Danny Wallace and Jamie Littler: Writing funny books for children
Published on: 18 April 2016 Author: Danny Wallace and Jamie Littler
Writer and illustrator team, Danny Wallace and Jamie Littler, talk about the best way to write funny books.
The pair, who have recently collaborated on Hamish and the Never People, also talk about their funniest books and the best things about writing for children.
What are your top three favourite funny children's books and why?
Danny Wallace: I'd say The Twits by Roald Dahl, which shows just how mean and stinky grown-ups can be - and how funny pointless revenge can be too!
The Astounding Broccoli Boy by Frank Cottrell Boyce, because everyone needs to know what they'd do if they turned green.
And I very much enjoy the Tom Gates books by Liz Pichon for the sheer number of ideas and funny moments in each one.
Jamie Littler: Oh man, that's a tough one! But literally reaching into my brain and picking three riiiight now, I would have to say the Mr. Gum series by Andy Stanton (illustrated by David Tazzyman) would be way up there. It's just so bonkers and off the wall, I think I laughed, often out loud like a loon, on nearly every page.
Another one I love is The Stinky Cheese Man and Other Fairly Stupid Tales, by Jon Scieszka (illustrated by Lane Smith). I LOVED this book as a kid (and an adult, which I am supposedly right now). It smashes every rule about how a bedtime story book should look and be read.
And last, but most certainly not least, is an absolute classic (and a bit of a cheat, as it's not one book but many), the books for children written by Roald Dahl (illustrated by Quentin Blake). They're brilliant, funny, gross and nasty (in a funny way, of course).
What's the best type of joke to write for children?
DW: Well, the temptation is to do lots of toilet humour, but I think that while kids enjoy those jokes, they're smarter than that. So I try and include lots of different types - wordplay, a funny image... and of course a *little* toilet humour. Failing that, make fun of their parents, their teachers, their siblings... and them!
JL: I always thought books had to be happy, frilly and lovely until I read these as a child, and was blown away by the world of dark humour.

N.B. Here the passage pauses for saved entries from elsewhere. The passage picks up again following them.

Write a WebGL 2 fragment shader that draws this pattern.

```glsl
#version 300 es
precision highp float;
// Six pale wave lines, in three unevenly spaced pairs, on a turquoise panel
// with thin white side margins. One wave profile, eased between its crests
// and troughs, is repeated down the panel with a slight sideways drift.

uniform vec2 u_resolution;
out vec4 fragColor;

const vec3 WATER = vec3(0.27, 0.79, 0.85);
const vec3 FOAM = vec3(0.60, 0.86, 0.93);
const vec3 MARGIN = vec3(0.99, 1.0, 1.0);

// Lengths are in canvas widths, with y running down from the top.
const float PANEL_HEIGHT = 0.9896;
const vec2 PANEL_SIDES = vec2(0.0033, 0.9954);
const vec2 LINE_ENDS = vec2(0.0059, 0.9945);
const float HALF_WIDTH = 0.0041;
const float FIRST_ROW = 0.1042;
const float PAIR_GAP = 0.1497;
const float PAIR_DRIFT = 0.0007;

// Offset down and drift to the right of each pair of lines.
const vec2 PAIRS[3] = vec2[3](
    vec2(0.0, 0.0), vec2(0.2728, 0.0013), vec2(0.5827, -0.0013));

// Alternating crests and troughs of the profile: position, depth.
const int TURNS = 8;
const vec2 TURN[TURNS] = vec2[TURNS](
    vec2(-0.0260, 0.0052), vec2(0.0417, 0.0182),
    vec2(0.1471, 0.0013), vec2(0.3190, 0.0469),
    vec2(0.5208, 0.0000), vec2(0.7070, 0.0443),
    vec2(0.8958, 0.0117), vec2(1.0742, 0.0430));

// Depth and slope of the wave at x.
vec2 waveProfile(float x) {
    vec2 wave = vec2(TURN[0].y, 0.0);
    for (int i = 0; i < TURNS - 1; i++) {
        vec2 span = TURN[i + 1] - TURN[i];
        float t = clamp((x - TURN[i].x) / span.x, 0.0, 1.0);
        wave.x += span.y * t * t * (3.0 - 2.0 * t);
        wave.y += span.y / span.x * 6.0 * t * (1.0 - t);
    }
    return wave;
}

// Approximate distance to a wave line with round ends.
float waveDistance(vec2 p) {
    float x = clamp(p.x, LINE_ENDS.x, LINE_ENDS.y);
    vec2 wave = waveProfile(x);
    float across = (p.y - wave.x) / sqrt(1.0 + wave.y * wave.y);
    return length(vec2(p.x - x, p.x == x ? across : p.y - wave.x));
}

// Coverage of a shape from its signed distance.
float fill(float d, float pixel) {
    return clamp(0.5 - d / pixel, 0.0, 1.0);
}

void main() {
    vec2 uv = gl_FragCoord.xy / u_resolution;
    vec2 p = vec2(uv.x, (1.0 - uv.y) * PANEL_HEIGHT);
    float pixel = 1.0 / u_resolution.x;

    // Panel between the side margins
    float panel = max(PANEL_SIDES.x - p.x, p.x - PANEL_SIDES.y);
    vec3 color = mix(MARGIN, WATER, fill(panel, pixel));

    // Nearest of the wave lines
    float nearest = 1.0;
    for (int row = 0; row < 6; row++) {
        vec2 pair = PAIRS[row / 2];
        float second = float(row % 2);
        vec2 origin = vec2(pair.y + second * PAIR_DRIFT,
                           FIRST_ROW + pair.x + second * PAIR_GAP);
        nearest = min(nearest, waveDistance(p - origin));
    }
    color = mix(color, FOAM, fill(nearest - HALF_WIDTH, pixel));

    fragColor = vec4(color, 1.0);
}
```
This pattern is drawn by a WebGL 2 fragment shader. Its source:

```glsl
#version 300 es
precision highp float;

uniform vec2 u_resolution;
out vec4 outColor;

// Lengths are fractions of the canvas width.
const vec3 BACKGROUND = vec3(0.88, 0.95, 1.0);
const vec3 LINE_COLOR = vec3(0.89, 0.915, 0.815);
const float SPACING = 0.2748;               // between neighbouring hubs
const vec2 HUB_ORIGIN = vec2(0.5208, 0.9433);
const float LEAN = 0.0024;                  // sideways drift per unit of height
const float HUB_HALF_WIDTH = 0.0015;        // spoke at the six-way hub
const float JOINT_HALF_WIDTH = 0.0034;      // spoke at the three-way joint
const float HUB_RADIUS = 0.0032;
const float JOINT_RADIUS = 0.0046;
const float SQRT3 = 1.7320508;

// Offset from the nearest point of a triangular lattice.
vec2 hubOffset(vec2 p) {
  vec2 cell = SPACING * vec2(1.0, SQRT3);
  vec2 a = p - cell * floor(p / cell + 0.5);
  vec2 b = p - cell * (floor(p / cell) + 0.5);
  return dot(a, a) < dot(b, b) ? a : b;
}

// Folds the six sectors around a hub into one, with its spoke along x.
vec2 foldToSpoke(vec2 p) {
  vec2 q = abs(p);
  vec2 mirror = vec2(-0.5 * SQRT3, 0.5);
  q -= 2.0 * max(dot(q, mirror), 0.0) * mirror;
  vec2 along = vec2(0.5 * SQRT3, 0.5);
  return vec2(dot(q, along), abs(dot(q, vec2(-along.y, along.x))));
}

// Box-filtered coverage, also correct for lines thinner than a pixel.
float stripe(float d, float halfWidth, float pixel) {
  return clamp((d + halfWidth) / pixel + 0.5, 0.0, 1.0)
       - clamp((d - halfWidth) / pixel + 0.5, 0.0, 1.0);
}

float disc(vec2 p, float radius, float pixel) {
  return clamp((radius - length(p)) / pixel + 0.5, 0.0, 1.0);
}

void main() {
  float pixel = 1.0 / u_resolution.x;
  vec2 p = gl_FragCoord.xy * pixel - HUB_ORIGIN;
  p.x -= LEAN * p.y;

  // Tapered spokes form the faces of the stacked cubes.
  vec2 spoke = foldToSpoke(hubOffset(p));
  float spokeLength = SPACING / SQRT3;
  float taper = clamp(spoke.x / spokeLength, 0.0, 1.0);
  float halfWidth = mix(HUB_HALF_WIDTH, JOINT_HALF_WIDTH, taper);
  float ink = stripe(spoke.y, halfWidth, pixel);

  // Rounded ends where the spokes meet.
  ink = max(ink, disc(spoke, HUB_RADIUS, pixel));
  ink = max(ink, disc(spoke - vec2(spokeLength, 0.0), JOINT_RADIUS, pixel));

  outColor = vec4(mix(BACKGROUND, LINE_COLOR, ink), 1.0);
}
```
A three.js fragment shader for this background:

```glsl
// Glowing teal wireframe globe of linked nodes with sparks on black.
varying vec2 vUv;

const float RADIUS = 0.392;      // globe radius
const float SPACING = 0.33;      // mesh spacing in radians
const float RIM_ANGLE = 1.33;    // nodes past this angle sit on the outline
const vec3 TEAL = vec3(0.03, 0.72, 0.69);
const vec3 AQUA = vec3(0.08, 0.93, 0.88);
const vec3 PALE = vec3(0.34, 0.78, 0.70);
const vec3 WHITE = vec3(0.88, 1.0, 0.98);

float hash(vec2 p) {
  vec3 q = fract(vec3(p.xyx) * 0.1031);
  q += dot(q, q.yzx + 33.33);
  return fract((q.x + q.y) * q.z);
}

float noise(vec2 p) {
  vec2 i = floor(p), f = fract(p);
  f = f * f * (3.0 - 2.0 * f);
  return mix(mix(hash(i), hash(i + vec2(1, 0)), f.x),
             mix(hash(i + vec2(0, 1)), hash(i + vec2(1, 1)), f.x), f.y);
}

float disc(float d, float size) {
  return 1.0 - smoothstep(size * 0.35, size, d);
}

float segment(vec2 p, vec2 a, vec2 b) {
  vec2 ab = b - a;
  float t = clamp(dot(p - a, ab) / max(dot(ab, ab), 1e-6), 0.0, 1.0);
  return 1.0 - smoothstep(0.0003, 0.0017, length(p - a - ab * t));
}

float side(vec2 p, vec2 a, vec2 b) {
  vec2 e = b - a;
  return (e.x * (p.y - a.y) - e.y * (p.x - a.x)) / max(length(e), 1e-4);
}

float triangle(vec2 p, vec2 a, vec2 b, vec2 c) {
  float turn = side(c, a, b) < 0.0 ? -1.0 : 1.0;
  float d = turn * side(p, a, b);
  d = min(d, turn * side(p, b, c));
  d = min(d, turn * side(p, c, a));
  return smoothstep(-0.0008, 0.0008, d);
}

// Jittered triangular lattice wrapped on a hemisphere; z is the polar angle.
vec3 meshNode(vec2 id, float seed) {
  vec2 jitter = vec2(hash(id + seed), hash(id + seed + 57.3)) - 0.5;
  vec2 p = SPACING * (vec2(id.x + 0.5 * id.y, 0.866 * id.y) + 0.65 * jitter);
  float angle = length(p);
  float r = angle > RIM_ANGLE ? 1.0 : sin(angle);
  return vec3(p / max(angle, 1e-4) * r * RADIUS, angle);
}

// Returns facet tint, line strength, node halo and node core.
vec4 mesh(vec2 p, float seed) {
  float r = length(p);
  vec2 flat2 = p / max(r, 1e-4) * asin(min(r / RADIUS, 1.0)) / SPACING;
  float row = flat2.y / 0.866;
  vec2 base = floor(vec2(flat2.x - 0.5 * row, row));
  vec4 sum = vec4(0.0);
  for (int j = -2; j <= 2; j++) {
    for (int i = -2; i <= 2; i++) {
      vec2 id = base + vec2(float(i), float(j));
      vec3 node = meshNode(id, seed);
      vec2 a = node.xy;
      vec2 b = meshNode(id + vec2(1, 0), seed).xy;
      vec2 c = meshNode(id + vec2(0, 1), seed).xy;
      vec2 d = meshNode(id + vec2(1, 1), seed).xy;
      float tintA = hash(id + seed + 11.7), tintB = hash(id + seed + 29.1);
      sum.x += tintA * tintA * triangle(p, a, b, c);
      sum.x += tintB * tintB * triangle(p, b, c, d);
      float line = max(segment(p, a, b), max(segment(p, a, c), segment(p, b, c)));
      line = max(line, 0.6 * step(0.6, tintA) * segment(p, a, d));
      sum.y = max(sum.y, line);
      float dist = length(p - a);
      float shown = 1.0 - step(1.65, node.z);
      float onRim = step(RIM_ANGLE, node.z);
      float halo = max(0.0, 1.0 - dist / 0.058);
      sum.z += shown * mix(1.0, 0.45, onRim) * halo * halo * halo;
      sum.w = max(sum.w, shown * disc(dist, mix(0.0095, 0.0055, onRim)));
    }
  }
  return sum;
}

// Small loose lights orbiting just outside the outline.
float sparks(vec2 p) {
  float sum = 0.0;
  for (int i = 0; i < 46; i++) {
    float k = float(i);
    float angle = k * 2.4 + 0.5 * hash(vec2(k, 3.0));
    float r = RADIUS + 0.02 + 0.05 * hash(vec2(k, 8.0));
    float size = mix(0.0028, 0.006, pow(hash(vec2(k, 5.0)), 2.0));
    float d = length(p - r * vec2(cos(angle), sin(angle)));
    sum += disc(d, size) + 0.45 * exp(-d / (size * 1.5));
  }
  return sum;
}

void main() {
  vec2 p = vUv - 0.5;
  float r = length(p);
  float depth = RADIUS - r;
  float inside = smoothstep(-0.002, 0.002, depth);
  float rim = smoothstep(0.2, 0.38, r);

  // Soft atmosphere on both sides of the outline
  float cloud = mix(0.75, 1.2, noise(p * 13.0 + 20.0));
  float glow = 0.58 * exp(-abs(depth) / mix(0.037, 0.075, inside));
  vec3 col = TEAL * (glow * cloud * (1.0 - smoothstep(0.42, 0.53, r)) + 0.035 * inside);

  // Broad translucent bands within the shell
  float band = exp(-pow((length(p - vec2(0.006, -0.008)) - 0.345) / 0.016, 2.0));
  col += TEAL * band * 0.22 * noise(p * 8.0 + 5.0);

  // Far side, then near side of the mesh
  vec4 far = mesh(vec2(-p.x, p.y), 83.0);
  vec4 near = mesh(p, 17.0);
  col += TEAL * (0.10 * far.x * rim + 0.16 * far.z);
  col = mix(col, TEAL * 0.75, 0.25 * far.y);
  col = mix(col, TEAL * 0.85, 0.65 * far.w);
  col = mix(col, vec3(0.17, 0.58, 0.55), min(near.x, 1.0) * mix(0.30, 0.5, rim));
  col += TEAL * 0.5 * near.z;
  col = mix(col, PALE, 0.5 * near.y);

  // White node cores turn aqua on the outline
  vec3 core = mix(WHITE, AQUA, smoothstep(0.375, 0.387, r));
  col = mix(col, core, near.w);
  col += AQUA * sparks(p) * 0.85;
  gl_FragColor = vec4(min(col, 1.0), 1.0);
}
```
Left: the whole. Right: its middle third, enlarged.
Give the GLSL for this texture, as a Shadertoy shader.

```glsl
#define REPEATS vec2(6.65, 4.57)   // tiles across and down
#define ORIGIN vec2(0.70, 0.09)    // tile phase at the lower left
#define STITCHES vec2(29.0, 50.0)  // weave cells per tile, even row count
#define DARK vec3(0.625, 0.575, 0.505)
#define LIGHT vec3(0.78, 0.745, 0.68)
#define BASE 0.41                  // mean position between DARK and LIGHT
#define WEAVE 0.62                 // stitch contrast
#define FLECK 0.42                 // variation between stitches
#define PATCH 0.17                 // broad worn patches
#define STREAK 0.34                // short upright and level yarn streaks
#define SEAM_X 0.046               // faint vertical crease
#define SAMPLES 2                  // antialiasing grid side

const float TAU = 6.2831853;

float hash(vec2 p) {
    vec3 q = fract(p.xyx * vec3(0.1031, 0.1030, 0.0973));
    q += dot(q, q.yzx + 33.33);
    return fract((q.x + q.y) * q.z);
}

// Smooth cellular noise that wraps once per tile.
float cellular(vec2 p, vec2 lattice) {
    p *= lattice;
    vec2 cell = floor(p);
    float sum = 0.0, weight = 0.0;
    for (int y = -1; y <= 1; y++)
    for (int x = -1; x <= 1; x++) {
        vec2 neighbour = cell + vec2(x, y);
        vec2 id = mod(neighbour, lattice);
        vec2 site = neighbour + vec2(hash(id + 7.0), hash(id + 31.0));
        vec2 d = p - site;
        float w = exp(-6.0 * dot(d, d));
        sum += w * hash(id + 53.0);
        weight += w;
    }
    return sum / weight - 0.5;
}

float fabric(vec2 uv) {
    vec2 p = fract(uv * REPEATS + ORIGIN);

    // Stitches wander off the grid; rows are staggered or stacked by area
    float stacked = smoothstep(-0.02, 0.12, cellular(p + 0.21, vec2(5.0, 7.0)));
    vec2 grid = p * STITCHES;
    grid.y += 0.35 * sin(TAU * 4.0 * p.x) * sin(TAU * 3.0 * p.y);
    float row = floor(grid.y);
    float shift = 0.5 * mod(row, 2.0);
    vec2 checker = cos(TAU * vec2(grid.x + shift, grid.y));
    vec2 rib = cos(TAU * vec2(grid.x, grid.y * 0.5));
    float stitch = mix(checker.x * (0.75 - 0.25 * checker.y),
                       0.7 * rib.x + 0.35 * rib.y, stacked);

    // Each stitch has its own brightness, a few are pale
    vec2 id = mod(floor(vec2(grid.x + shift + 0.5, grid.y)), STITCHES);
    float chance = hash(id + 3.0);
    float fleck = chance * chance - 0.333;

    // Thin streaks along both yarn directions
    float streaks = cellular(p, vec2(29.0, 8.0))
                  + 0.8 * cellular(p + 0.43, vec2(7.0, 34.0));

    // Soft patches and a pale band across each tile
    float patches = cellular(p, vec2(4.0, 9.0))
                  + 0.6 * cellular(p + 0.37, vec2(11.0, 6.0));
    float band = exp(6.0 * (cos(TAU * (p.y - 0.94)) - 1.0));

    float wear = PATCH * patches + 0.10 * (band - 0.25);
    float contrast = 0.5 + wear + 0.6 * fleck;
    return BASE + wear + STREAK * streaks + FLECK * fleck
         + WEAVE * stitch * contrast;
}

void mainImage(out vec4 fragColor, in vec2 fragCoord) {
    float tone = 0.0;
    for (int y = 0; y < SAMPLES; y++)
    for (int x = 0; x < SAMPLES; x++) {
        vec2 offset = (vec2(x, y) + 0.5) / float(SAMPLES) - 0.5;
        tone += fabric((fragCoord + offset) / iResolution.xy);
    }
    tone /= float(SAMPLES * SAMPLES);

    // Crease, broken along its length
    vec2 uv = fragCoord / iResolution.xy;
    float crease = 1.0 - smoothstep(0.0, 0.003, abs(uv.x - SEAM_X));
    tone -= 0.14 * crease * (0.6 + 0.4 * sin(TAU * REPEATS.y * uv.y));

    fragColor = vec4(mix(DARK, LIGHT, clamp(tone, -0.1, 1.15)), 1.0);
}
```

What's the best thing about writing for children?
DW: The best thing is probably imagining them reading it. You need a strong hook - some big concept they can get lost in - and then to people it with characters they'll find silly, endearing or entertaining.
The next best thing is the reaction you get from them if they're into it. They want the next story immediately, and they'll start pitching you ideas for what it should be the second they meet you. I love that.
JL: The best type of joke to draw is one that is, in my opinion, one that is very visual. Hence why I'm drawing it! A crazy, funny expression on a character, something that just looks bizarre (like a poodle riding an inflatable camel through a fancy hotel), or a big, silly action scene (like a poodle riding an inflatable camel jousting with an elephant riding a unicycle.).
A good example in Hamish and the Never People is, at some point in the story, the characters have to dress up in disguises. Drawing these disguises and how each of the character's expressions reacts to having to wear them was a lot of fun.
How does writing funny scenes for children compare to writing comedy for adults? Are there things you write differently for children?
DW: I might find myself wording a sentence one way, and then think, 'no - what's the most direct way of getting to the joke?' Kids' books are shorter, and you want to pack the book full of funny scenes, big set-pieces and little moments so that you keep their eyes rolling along the pages until the very end.
And the good thing is, if you've created your world right, you can make almost anything happen. As big or as silly as you like.
JL: That they 'get' the finer things in life, like fun, imagination and silly antics Children don't approach a book with any pretentiousness or pre-conceptions, they just want to enjoy what they're about to read, no matter how far-fetched, unusual and bizarre the book is.
They can be harsh critics, they won't beat around the bush with reviews, they either like something or they don't, and being able to draw for that kind of authentic audience is always a challenge and a pleasure.
Also, I get to wake up in the morning and draw monsters and robots and characters going on adventures for a living, and I can't think of anything I'd rather be doing. Except maybe being a dragon rider, that would be pretty cool.
Describe a slapstick moment from your own life. Have you slipped on a banana skin, and was it really hilarious?
DW: I have never slipped on a banana skin, but a monkey once threw a ball at my head and then pretended he didn't. That was a wonderful moment. In fact, A Monkey Once Threw a Ball At My Head and Pretended He Didn't will be the name of my autobiography one day.
JL: I haven't myself, much to my eternal regret, but I was once on a camping trip with my friends, in deepest Cornwall, and my friend and I were talking about where that banana skin joke had come from, and whether someone had actually ever slipped over on a banana skin.
At that very moment my friend slipped over, right on his backside, on a banana skin. The banana skin had just been sitting there, in the middle of a field. Many people don't believe that story, but it's completely and honestly true. I'm surprised a clown didn't pop out of a bush and throw a pie at my face.